Friday, 10 July 2015

SURRENDER (from Tomorrow Never Dies) by PICTUREBOX

James Bond, for me, was definitely more TV than cinema. Childhood TV too. Hence the “was”. So in that sense he was a lot like Batman or The Six Million Dollar Man, less so Wonder Woman. He didn't have any super powers but lots of gadgets and his own special vehicles. Again like Batman. I didn't associate him with anything in the real world at all. I certainly never thought who the enemies were or why he should be after them. The same as never questioning why The Penguin was The Penguin. They were just these enjoyably far-fetched films that appeared on TV, mostly at holiday times it seemed, when we weren't out playing football.

I know I enjoyed them as I remember rushing off to draw bits on the reams of “computer paper” our elder brother recycled our way from work. I also remember seeing “The Spy Who Loved Me” on Betamax, taped off the telly and thinking “That's Ringo Starr's wife,” as Barbara Bach played tunes on the gears in the van. And being confused by Jaws, thinking 1) isn't Jaws a shark? And 2) why has he got big metal teeth anyway? They were no advantage in Moonraker, one of the only ones I ever saw at the cinema.

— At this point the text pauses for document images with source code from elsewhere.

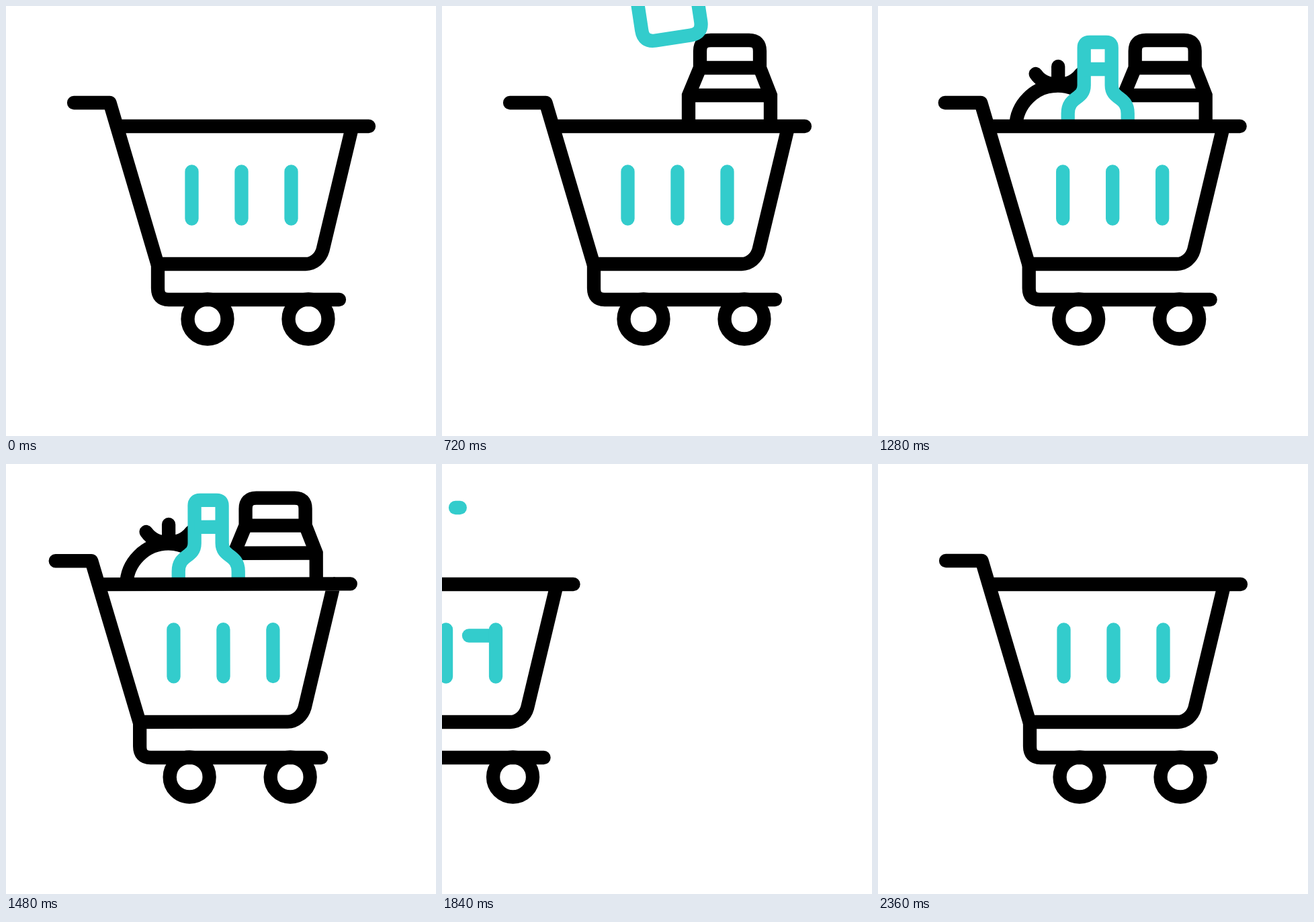
Recreate the animation shown at these times as an HTML page. Size 640 by 640 pixels, loop 2600 ms.

```html
<!DOCTYPE html>
<html lang="en">
<head>
<meta charset="utf-8">
<title>Shopping cart</title>
<style>
  html, body { margin: 0; width: 100%; height: 100%; overflow: hidden; background: #fff; }
  svg { display: block; width: 100vw; height: 100vh; }
  .line { fill: none; stroke: #000; stroke-width: 20.3; }
  .round { stroke-linecap: round; stroke-linejoin: round; }
  .teal { stroke: #3cc; }
  .solid { fill: #fff; }
</style>
</head>
<body>
<svg viewBox="0 0 640 640">
  <clipPath id="above"><rect x="-400" y="-600" width="1500" height="779"/></clipPath>
  <g id="dashes" class="line round teal"><path/><path/><path/></g>
  <g id="cart" class="line">
    <g id="body">
      <g id="items" clip-path="url(#above)">
        <g id="carton">
          <path class="solid" d="M367 133L384 92V67Q384 51 400 51H457Q473 51 473 67V92L489 133V261Q489 279 471 279H385Q367 279 367 261Z"/>
          <path d="M384 92H473M367 133H489"/>
        </g>
        <g id="tomato" class="round">
          <circle class="solid" cx="269" cy="181" r="62.5"/>
          <path d="M269.5 90V112M236 101Q247 117 269 117Q291 117 303 101"/>
        </g>
        <g id="bottle" class="teal">
          <path class="solid" d="M284 242V160C284 134 308 140 308 118V62Q308 54 316 54H341Q349 54 349 62V118C349 140 373 134 373 160V242Q373 260 355 260H302Q284 260 284 242Z"/>
          <path d="M308 94H349"/>
        </g>
      </g>
      <g class="round">
        <path d="M101 144H154.5L225.5 384H446C458 384 468 375 471.5 363L515.5 179M165 179H540"/>
        <path class="teal" d="M276.5 246.5V316.5M350.5 246.5V316.5M424.5 246.5V316.5"/>
      </g>
    </g>
    <path class="round" d="M226 384V420Q226 437 242 437H496"/>
    <circle cx="300" cy="466" r="29.5"/>
    <circle cx="450" cy="466" r="29.5"/>
  </g>
</svg>
<script>
const LOOP = 2600;
const el = id => document.getElementById(id);
const ramp = (t, a, b) => Math.min(1, Math.max(0, (t - a) / (b - a)));
const smooth = (t, a, b) => { const p = ramp(t, a, b); return p * p * (3 - 2 * p); };

// start time, lean in degrees, centre of rotation
const items = [
  { id: 'carton', start: 219, lean: 8.6, x: 428, y: 165 },
  { id: 'bottle', start: 611, lean: -8.6, x: 328.5, y: 157 },
  { id: 'tomato', start: 825, lean: -8.6, x: 269, y: 181 }
];

// right end, height, left end, start time
const dashes = [
  [199, 65, 20, 1550],
  [169, 255.5, 40, 1590],
  [57, 347, -40, 1560]
];

function drop({ id, start, lean, x, y }, t) {
  const land = start + 195, rest = land + 195;
  const dy = -310 * (1 - ramp(t, start, land) ** 2) + 12 * Math.sin(Math.PI * ramp(t, land, rest));
  const turn = lean * (1 - smooth(t, land, rest));
  el(id).setAttribute('transform', `translate(0 ${dy}) rotate(${turn} ${x} ${y})`);
}

function cartX(t) {
  if (t < 1440) return -30 * smooth(t, 1258, 1440);
  if (t < 1780) return -30 + 127 * ((t - 1440) / 180) ** 2.5;
  if (t < 2080) return 30 - 590 * (1 - ramp(t, 1780, 2080)) ** 2;
  return 30 * (1 - smooth(t, 2080, 2360));
}

function drawDash(path, [right, y, left, start], t) {
  const at = p => right + (left - right) * p;
  const head = at(smooth(t, start, start + 200));
  const tail = at(smooth(t, start + 110, start + 315));
  path.setAttribute('d', tail - head > 0.1 ? `M${head} ${y}H${tail}` : '');
}

function frame(now) {
  const t = now % LOOP;
  const leaving = t < 1780;
  items.forEach(item => drop(item, t));
  el('items').style.display = leaving ? '' : 'none';
  el('cart').setAttribute('transform', `translate(${cartX(t)} 0)`);
  const tilt = leaving ? -2 * smooth(t, 1440, 1735) : 0;
  el('body').setAttribute('transform', `rotate(${tilt} 226 384)`);
  dashes.forEach((dash, i) => drawDash(el('dashes').children[i], dash, t));
  requestAnimationFrame(frame);
}
requestAnimationFrame(frame);
</script>
</body>
</html>
```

My brother had the toy Lotus Esprit car, the white one with fins that came out to help it go underwater and several red plastic missiles that could be fired. Or, more likely, lost. I think I had a Starsky and Hutch car myself, as everything had to be fair.

I didn't see much of Mr Bond from the early 80s on till he chucked the Queen out of a helicopter at The Olympics. But I did hear the music.

For this version of “Surrender”, I tried to imagine I was on Chemikal Underground, maybe in Arab Strap, doing it for The Breezeblock or a Peel Session. Cos you have to start somewhere. I wanted that slightly discordant picking guitar which I'd never played before, I wanted it as slow as I could go, and the vocals as low as I could go, even lower, till I chucked them for a robot. The lyrics sound incredibly creepy, so having them as an unwelcome message on an answer machine seemed ideal. And a message left by a robot, why not? It was all experimental. I began to feel quite sorry for the robot by the end. So it seemed like time to call a halt.

Friday, 3 July 2015


You Only Live Twice
(Lyrics by Leslie Bricusse, Music by John Barry)

Produced, arranged and performed by Jeff Mellin
Mastered by Pete Weiss

Sean Connery in the Canadian Broadcasting Company's production of William Shakespeare's "Macbeth"
(Public Domain, courtesy
Pickens Sisters, "Did You Ever See A Dream Walking"
(Public Domain, courtesy

The Perfect Martini*

Fill your martini glass with ice.
Pour one shot of dry vermouth over the ice.

Pour the ice and vermouth into a cocktail shaker.
Shake. (Don't stir.)

Stain the vermouth back into the martini glass.
Save the ice in the shaker.

Gently swish the vermouth around to coat the inside of the glass.
Dump the vermouth.

Pour two shots of quality gin** over the vermouth-soaked ice in the vermouth-soaked shaker.
Shake. (Don't stir.)

Strain the gin into your martini glass.

Garnish with three olives***.



*Based loosely on a hazy memory of the teachings of guitarist/photographer/bartender/probable spy Jonas Kahn from way back in the 20th century.

**Yes, Bond prefers vodka, but, as is often the case with government officials, Bond is wrong. A drink this simple requires the subtle juniper berry-infused complexity of gin. If you insist on vodka, try using Absolut Peppar, garnished with fresh basil and a cherry tomato. If you’re in a Bond film, drink with Special Agents Basil and Cherry Tomato.

***If you prefer your martini garnished with a twist of lemon, I’d recommend using Philadelphia's own citrus-infused Bluecoat American Gin ( I don’t know if that’s appropriate for an agent of Her Majesty's Secret Service, but again, neither is vodka.

For a Manhattan -- which is what I’ll be having tonight, thank you -- substitute the dry vermouth with sweet, the gin with Kentucky bourbon, and garnish with maraschino cherry.

****Responsibly, of course. You've got a world to save. What's that? It's never been a problem before? Well then...